The grant will allow further analysis of the impact of lead levels in the marsh such as testing the water and life forms living there, including aquatic vegetation, fish, and insects that spend part of their lifecycle in the sediment. Biology Professor Tisha King-Heiden will also study whether the sediments induce any developmental problems with fish.
“Now the question is — is this lead just hanging out in the sediment or is it a greater biological concern?” says Colin Belby, professor of Geography & Earth Science.
The grant also allows researchers to increase public awareness and understanding of the marsh through a series of community meetings and outreach events. Two or more public meetings will be held at the EcoPark in fall 2013 to discuss the results of the marsh lead level studies. UW-L professors are also collaborating to offer a “Marsh Science Day” in summer 2013 to educate the public about the marsh and its ecosystem. Exact dates for these events have yet to be determined.

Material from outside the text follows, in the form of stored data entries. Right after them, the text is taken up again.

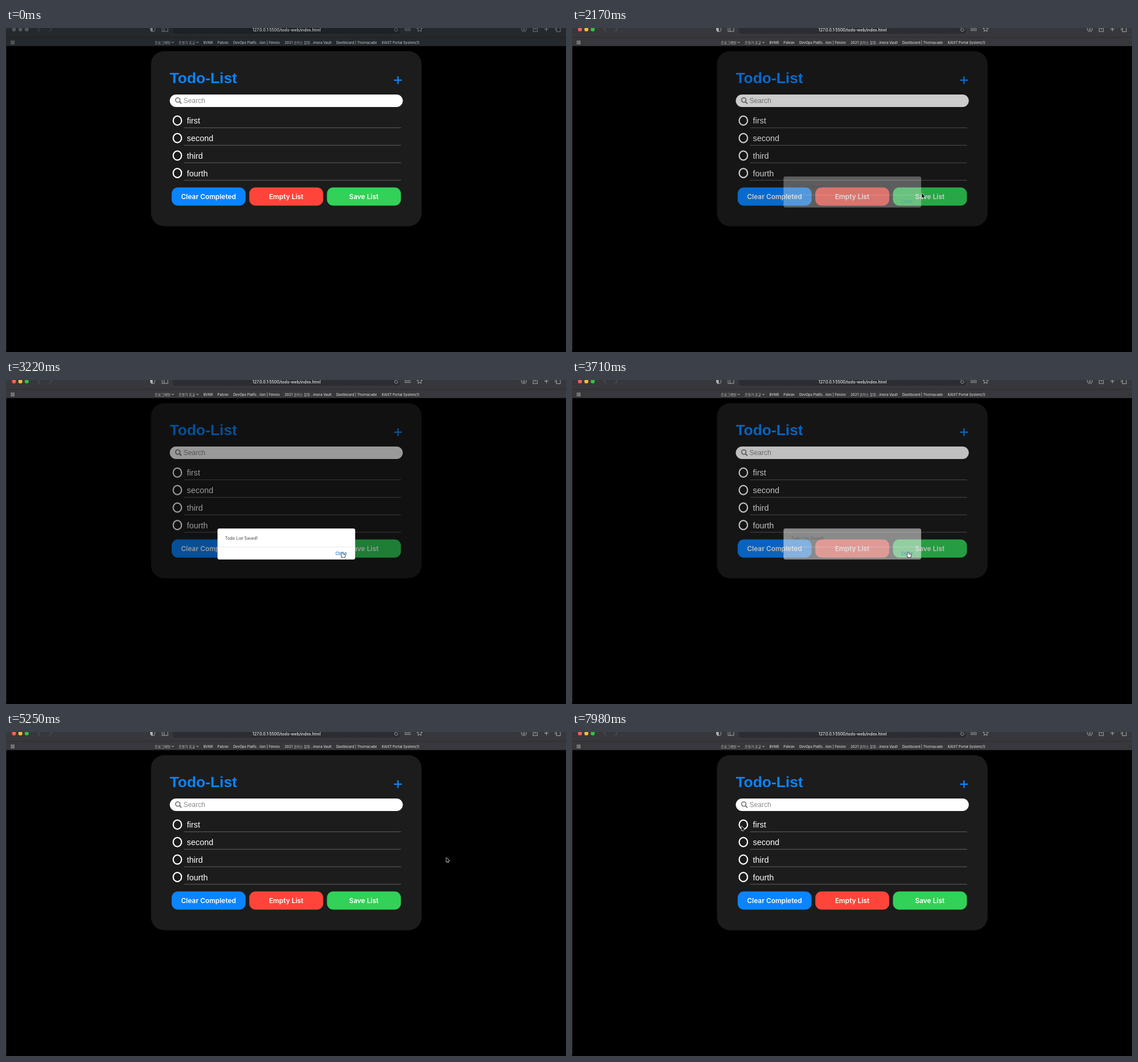
These frames come from a looping animation (983 px wide and 570 px high, 8 s). An HTML page with a canvas:

```html
<!DOCTYPE html>
<html lang="en">
<head>
<meta charset="utf-8">
<title>Todo-List</title>
<style>
html, body { margin: 0; width: 100%; height: 100%; overflow: hidden; background: #000; }
canvas { display: block; width: 983px; height: 570px; }
</style>
</head>
<body>
<canvas id="stage" width="983" height="570"></canvas>
<script>
const g = document.getElementById('stage').getContext('2d');
const LOOP = 8000, STEP = 70;
const UI = 'Inter, "Noto Sans CJK KR", "Noto Sans CJK", sans-serif';
const PAGE = '"Liberation Sans", Arial, sans-serif';
const BLUE = '#0a84ff';
const TAU = Math.PI * 2;

const ramp = (t, from, to) => Math.max(0, Math.min(1, (t - from) / (to - from)));
const within = (t, a, b) => t >= a && t < b;

function box(x, y, w, h, r, fill) {
  g.beginPath();
  g.roundRect(x, y, w, h, r);
  g.fillStyle = fill;
  g.fill();
}

function frame(x, y, w, h, color) {
  g.strokeStyle = color;
  g.lineWidth = 0.9;
  g.strokeRect(x, y, w, h);
}

function text(s, x, y, font, fill, align = 'left') {
  g.font = font;
  g.textAlign = align;
  g.fillStyle = fill;
  g.fillText(s, x, y);
}

function line(points, color, width) {
  g.beginPath();
  points.forEach(([x, y]) => g.lineTo(x, y));
  g.strokeStyle = color;
  g.lineWidth = width;
  g.stroke();
}

function ring(x, y, rx, ry, color, width, from = 0, to = TAU) {
  g.beginPath();
  g.ellipse(x, y, rx, ry, 0, from, to);
  g.strokeStyle = color;
  g.lineWidth = width;
  g.stroke();
}

function plus(x, y, r, color, width) {
  line([[x - r, y], [x + r, y]], color, width);
  line([[x, y - r], [x, y + r]], color, width);
}

// an open "v" of half-size r, pointing at the given angle
function chevron(x, y, r, angle, color) {
  g.save();
  g.translate(x, y);
  g.rotate(angle);
  line([[-r / 2, -r], [r / 2, 0], [-r / 2, r]], color, 1);
  g.restore();
}

function dots(x, y, cols, rows, gap, color) {
  for (let i = 0; i < cols * rows; i++)
    box(x + (i % cols) * gap, y + Math.floor(i / cols) * gap, 1.7, 1.5, 0, color);
}

function star(x, y, r, color) {
  const tips = Array.from({ length: 11 }, (_, i) => {
    const a = i * TAU / 10, d = i % 2 ? r * 0.45 : r;
    return [x + d * Math.sin(a), y - d * Math.cos(a)];
  });
  line(tips, color, 0.9);
}

function shield(x, y, color) {
  box(x - 4, y - 5, 4, 9, [0, 0, 0, 4], color);
  g.beginPath();
  g.roundRect(x - 4, y - 5, 8, 9, [0, 0, 4, 4]);
  g.strokeStyle = color;
  g.lineWidth = 0.9;
  g.stroke();
}

const bookmarks = ['프로그래밍', '프밍기 조교', 'BVNR', 'Palvon', 'DevOps Platfo...tion | Fenrov',
  '2021 코러스 합창...imora Vault', 'Dashboard | Thornacade', 'KAIST Portal System(1)'];

function drawBookmarks(color) {
  let x = 261;
  bookmarks.forEach((name, i) => {
    text(name, x, 27.5, '500 6px ' + UI, color);
    x += g.measureText(name).width;
    if (i < 2) {
      x += 4;
      chevron(x, 25.3, 1.9, TAU / 4, color);
      x += 2;
    }
    x += 8.3;
  });
}

function drawToolbar(active) {
  const icon = active ? '#b4b4b7' : '#7d8185';
  const faint = active ? '#606065' : '#505458';
  const seam = active ? '#2c2c30' : '#1c2023';
  box(0, 0, 983, 32, 0, active ? '#38383c' : '#25292c');
  box(0, 16, 983, 1, 0, seam);
  box(0, 31, 983, 1, 0, seam);
  box(293, -10, 398, 20, 3, active ? '#2d2d31' : '#1d2124');

  ['#ff5f57', '#febc2e', '#28c840'].forEach((c, i) =>
    box(10.5 + i * 11.2, -1, 7, 7, 3.5, active ? c : '#53575b'));
  chevron(58, 2.5, 4, TAU / 2, faint);
  chevron(78, 2.5, 4, 0, faint);
  shield(257.5, 2.5, icon);
  frame(274, -2, 10, 8, icon);
  line([[277.5, -2], [277.5, 6]], icon, 0.9);

  text('127.0.0.1:5500/todo-web/index.html', 492.5, 5.5, '500 7px ' + UI,
    active ? '#eeeeef' : '#d5d7d8', 'center');
  ring(685, 3, 2.8, 2.8, icon, 0.9, -0.6, 4.6);
  chevron(685.5, 0.2, 1.4, 0, icon);
  dots(700, 0.8, 4, 2, 2.8, icon);
  star(726, 2, 5, icon);

  ring(909, 2, 4.4, 4.4, icon, 0.9);
  line([[909, -1], [909, 4]], icon, 0.9);
  chevron(909, 3.3, 2, TAU / 4, icon);
  frame(925.3, 0, 7.4, 6.3, icon);
  line([[929, -3], [929, 3.4]], icon, 0.9);
  plus(948.5, 2, 3.6, icon, 1);
  frame(966.5, -1.5, 6.5, 8, icon);
  line([[964.3, -3], [964.3, 4.5]], icon, 0.9);

  dots(8.5, 22.5, 3, 3, 2.3, icon);
  drawBookmarks(active ? '#d2d2d4' : '#b5b8ba');
}

function drawPage() {
  box(254.5, 40.7, 475, 308, 23, '#1c1c1d');
  text('Todo-List', 287.4, 97.2, 'bold 26.4px ' + PAGE, BLUE);
  plus(688, 91.8, 6.8, BLUE, 2.4);

  box(287.5, 117, 409, 22, 11, '#fff');
  ring(301.6, 126.8, 3.9, 3.9, '#858585', 1.9);
  line([[304.3, 129.6], [308, 133.2]], '#858585', 2.2);
  text('Search', 311.5, 131.9, '12.1px ' + PAGE, '#8c8c8c');

  ['first', 'second', 'third', 'fourth'].forEach((s, i) => {
    const y = 162.9 + i * 30.75;
    ring(300.8, y, 7.3, 8, '#fff', 2.2);
    text(s, 317.5, y + 5.5, '14.4px ' + PAGE, '#fff');
    line([[312.5, y + 12.7], [693.3, y + 12.7]], '#626262', 1);
  });

  [['Clear Completed', BLUE], ['Empty List', '#ff453a'], ['Save List', '#32d158']].forEach(([s, c], i) => {
    const x = 290.8 + i * 136.3;
    box(x, 280.6, 129.8, 31.8, 11, c);
    text(s, x + 64.7, 300.8, '600 11.9px ' + UI, '#fff', 'center');
  });
}

function drawDialog(alpha) {
  g.save();
  g.globalAlpha = alpha;
  box(371.3, 261.3, 241.6, 54.4, 3, '#fff');
  box(371.3, 293.4, 241.6, 0.9, 0, '#dedee0');
  text('Todo List Saved!', 384.6, 281, '7.3px ' + UI, '#434345');
  text('Close', 578.2, 307.8, '500 7.4px ' + UI, '#0a72d8');
  g.restore();
}

// pointer moves: from time, to time, end point
const moves = [
  [210, 560, 572, 372],
  [630, 910, 614, 291],
  [2660, 3220, 589.5, 303],
  [3990, 4270, 773, 221],
  [5390, 5600, 719, -10],
  [5810, 6300, 685, 4],
  [7140, 7420, 531, 117],
  [7560, 7980, 297.5, 165.5]
];
const clicks = [1470, 3570, 6580];

function pointerAt(t) {
  let x = 484, y = 590;
  for (const [from, to, endX, endY] of moves) {
    const k = ramp(t, from, to);
    x += (endX - x) * k;
    y += (endY - y) * k;
  }
  return [x, y];
}

function drawArrow(x, y) {
  line([[x + 2, y + 5], [x + 3.6, y + 8.8]], '#fff', 2.6);
  line([[x, y], [x, y + 7.6], [x + 5.3, y + 5.5], [x, y]], '#fff', 1.3);
  g.fillStyle = '#000';
  g.fill();
  line([[x + 2, y + 5], [x + 3.5, y + 8.5]], '#000', 1.2);
}

function drawHand(x, y) {
  for (const [grow, color] of [[0.6, '#111'], [0, '#fff']]) {
    box(x - grow, y - grow, 1.9 + 2 * grow, 6 + 2 * grow, 1, color);
    box(x - 1 - grow, y + 3.6 - grow, 6.6 + 2 * grow, 5.2 + 2 * grow, 2, color);
  }
}

function drawClick(x, y) {
  ring(x, y, 16.5, 16.5, 'rgba(20,20,20,0.65)', 2.8);
  ring(x, y, 16.5, 16.5, '#e6e6e6', 1.1);
}

function draw(time) {
  const t = Math.floor(time / STEP) * STEP;
  box(0, 0, 983, 570, 0, '#000');
  drawPage();

  const dim = ramp(t, 2100, 2240) - ramp(t, 3640, 3830);
  const dialog = ramp(t, 2100, 2330) - ramp(t, 3640, 3780);
  box(0, 32, 983, 538, 0, `rgba(0,0,0,${0.4 * dim})`);
  drawDialog(dialog);

  drawToolbar(t >= 1540);
  box(0, 32, 1, 535, 0, '#242426');

  const [x, y] = pointerAt(t);
  const hand = within(t, 1470, 2170) || within(t, 3080, 4060);
  (hand ? drawHand : drawArrow)(x, y);
  if (clicks.some(c => within(t, c, c + 140))) drawClick(x, y);
}

const start = performance.now();
function tick() {
  draw((performance.now() - start) % LOOP);
  requestAnimationFrame(tick);
}
tick();
</script>
</body>
</html>
```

Professors also plan to create signage in the marsh to educate about its history. La Crosse Gun Club trapshooting competitions at the marsh from 1932 to 1963 left behind lead shot, which sank into the muddy waters, explaining today’s high levels.
The two-year grant began this July and will be complete by summer 2014 and involves a partnership with the City of La Crosse, the Wisconsin Department of Natural Resources and the Myrick-Hixon EcoPark. The four UW-L professors involved are Colin Belby and Ryan Perroy, both Geography & Earth Science; and Tisha King-Heiden and Gretchen Gerrish, both Biology.
Background on the grant
The Environmental Protection Agency has selected 46 organizations in 32 states and Puerto Rico to receive grants ranging from $30,280 to $60,000, totaling $2.7 million for projects that will contribute to improving water quality and community revitalization. The goal of these Urban Waters Small Grants is to fund research, studies, training and demonstration projects that will advance the restoration of urban waters by improving water quality through activities that also support community revitalization and other local priorities.